Required action
Tally up the lines in the following entries where the string "hill" appears, and answer with the number alone.

The data
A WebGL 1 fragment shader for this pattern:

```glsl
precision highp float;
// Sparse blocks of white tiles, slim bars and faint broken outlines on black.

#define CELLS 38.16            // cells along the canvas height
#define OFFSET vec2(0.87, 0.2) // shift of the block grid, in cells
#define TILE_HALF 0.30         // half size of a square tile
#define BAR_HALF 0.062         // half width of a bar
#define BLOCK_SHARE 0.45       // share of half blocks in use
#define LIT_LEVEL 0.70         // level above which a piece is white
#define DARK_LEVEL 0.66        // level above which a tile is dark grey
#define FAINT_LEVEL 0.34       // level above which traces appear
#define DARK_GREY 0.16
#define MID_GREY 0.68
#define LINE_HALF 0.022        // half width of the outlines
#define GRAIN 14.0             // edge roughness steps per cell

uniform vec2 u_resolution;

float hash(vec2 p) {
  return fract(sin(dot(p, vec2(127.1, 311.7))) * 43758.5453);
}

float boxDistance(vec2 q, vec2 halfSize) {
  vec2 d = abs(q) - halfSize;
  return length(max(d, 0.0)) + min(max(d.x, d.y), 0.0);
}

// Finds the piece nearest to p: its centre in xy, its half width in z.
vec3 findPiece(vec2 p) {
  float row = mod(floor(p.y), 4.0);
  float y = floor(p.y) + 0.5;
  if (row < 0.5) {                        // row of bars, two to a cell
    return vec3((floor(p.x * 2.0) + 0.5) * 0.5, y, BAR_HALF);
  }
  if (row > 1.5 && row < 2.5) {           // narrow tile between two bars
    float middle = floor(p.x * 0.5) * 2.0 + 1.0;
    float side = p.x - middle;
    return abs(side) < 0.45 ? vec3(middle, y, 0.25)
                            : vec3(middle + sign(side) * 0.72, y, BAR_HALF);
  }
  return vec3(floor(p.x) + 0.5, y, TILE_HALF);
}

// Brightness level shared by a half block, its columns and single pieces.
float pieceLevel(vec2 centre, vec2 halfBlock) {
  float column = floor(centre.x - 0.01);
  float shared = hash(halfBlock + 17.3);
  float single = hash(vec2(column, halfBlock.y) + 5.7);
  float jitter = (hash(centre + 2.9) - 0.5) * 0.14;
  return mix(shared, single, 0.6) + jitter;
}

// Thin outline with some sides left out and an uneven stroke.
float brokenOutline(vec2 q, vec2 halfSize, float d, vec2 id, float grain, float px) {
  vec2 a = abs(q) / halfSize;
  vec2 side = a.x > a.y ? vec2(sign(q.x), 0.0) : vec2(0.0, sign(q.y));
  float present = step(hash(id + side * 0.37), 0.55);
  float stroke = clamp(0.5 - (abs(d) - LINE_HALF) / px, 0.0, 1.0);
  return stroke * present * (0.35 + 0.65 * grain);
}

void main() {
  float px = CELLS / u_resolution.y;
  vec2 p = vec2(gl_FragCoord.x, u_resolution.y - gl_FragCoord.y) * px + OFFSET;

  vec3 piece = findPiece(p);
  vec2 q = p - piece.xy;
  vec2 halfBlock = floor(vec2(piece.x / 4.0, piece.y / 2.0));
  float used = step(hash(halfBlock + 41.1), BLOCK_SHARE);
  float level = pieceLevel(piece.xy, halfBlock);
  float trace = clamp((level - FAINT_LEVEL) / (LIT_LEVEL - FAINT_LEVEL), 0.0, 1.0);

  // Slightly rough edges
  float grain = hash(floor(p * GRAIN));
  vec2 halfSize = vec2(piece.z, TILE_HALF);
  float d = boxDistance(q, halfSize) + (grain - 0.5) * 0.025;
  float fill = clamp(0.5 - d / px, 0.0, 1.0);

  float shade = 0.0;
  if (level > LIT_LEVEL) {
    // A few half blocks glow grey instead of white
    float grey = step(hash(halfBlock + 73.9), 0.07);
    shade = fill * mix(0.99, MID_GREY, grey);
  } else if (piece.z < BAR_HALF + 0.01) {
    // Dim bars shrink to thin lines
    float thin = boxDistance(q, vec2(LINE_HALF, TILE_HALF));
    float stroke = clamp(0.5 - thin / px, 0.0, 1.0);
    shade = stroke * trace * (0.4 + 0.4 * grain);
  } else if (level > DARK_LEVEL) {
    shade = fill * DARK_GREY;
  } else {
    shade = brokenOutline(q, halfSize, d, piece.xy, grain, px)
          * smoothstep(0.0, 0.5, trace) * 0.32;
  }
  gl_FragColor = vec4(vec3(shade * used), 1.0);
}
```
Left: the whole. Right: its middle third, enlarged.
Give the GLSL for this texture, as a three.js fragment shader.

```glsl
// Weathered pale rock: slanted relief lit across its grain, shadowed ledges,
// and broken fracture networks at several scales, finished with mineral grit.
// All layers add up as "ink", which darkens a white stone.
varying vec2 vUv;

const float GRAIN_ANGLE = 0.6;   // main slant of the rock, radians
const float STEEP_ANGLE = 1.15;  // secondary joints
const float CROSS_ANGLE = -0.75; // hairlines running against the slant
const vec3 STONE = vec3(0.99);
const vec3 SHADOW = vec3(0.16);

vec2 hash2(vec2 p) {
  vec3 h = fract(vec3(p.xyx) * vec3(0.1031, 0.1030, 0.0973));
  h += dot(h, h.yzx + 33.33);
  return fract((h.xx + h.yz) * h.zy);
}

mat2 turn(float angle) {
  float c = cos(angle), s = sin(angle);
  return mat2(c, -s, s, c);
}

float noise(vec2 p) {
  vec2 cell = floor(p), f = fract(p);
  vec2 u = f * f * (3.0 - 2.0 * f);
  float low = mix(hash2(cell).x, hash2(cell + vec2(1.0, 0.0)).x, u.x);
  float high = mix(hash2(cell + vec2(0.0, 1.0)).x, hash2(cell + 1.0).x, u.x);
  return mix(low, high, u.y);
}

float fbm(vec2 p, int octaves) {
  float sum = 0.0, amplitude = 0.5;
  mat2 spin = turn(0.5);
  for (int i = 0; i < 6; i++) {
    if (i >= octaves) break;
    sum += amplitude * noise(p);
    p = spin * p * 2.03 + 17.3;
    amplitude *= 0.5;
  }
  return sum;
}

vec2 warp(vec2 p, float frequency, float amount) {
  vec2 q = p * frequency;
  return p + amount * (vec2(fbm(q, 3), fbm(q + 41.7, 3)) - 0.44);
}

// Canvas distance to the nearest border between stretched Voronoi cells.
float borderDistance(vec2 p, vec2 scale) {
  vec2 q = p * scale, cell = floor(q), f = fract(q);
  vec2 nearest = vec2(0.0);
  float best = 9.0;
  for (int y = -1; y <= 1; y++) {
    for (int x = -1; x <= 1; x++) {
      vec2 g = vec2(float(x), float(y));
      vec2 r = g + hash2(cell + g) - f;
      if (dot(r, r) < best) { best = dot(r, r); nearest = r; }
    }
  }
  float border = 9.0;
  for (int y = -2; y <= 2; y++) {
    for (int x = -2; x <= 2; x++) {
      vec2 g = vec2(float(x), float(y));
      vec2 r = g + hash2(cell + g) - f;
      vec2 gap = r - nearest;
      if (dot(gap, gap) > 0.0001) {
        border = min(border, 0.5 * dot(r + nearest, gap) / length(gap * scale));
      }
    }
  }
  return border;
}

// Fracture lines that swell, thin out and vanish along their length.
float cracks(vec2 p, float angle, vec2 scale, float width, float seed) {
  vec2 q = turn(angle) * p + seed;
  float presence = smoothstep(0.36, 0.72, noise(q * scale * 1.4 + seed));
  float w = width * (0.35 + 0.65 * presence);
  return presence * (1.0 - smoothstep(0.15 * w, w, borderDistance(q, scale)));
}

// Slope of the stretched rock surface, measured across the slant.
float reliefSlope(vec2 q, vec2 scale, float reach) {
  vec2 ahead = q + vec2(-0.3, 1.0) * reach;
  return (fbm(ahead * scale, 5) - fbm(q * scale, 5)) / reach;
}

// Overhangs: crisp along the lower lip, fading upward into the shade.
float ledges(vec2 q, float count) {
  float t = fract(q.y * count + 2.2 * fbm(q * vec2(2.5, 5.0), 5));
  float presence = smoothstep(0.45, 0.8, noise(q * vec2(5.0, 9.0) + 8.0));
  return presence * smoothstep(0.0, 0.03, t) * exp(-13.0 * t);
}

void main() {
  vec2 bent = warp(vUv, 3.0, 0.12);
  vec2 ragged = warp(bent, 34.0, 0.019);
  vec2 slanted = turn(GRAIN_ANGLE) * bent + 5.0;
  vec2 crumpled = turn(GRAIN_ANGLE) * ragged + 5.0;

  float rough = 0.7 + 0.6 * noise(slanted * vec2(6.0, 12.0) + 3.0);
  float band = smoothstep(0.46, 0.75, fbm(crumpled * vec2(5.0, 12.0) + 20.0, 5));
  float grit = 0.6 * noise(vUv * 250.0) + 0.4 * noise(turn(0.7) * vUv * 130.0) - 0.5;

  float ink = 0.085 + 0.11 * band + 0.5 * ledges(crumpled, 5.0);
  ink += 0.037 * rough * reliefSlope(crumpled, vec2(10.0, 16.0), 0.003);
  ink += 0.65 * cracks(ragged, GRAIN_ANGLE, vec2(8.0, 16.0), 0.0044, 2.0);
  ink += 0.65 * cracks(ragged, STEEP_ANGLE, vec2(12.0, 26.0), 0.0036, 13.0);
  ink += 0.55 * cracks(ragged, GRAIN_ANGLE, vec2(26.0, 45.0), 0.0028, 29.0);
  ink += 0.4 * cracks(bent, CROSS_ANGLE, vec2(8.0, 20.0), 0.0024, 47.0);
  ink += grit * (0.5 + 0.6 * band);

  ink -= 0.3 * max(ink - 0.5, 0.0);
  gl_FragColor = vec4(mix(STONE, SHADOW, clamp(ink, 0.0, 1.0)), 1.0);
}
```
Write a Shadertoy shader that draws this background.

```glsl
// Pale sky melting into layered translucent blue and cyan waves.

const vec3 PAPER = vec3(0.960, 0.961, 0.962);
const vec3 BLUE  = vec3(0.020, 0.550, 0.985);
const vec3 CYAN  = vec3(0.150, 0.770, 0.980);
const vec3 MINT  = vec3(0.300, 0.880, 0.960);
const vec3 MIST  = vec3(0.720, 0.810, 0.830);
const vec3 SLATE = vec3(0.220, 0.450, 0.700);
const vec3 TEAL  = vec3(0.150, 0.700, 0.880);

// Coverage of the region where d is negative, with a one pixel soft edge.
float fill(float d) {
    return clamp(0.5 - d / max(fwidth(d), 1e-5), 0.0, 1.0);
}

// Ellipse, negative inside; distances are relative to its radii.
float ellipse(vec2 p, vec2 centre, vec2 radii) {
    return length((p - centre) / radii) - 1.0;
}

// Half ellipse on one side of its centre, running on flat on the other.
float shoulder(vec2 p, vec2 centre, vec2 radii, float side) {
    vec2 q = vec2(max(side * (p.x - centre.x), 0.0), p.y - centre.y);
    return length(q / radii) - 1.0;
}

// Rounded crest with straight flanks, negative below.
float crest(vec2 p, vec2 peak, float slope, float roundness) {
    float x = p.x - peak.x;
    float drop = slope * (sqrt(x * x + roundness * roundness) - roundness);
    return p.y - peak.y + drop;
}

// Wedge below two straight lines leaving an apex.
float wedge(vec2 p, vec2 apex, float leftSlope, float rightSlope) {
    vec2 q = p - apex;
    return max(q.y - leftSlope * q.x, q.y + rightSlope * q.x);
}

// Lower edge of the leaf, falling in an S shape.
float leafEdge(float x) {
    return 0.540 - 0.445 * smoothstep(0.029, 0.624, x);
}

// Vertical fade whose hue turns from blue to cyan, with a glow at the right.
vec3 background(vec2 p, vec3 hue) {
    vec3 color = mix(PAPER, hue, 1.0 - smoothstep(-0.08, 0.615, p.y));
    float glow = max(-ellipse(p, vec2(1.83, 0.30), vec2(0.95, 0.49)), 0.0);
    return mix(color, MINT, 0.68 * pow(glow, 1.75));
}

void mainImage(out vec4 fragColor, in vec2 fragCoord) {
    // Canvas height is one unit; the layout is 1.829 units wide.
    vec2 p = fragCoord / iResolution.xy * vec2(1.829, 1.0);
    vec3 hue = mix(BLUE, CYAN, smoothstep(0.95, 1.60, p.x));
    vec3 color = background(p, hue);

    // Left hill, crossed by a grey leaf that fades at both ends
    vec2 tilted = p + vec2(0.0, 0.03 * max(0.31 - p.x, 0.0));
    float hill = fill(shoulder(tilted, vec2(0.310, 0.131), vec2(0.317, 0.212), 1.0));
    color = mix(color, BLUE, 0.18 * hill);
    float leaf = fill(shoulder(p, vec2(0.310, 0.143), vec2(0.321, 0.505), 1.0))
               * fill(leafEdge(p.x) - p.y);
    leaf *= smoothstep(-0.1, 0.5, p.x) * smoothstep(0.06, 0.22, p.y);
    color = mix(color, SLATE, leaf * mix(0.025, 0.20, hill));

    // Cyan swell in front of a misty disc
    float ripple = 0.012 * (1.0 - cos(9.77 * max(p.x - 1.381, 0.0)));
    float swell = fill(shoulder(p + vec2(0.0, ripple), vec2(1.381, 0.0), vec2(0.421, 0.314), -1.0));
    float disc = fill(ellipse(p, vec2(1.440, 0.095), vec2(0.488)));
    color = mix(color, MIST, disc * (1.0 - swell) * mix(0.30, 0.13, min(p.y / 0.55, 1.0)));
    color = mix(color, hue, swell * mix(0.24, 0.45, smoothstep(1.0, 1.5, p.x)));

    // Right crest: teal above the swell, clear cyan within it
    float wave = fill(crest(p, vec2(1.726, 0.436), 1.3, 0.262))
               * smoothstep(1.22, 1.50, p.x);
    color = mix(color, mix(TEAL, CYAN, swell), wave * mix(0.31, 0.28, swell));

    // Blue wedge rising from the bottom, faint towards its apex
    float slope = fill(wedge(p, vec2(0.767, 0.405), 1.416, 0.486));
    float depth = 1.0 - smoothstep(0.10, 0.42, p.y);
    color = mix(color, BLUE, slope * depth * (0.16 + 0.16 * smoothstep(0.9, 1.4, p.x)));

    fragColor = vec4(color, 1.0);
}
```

Final answer
4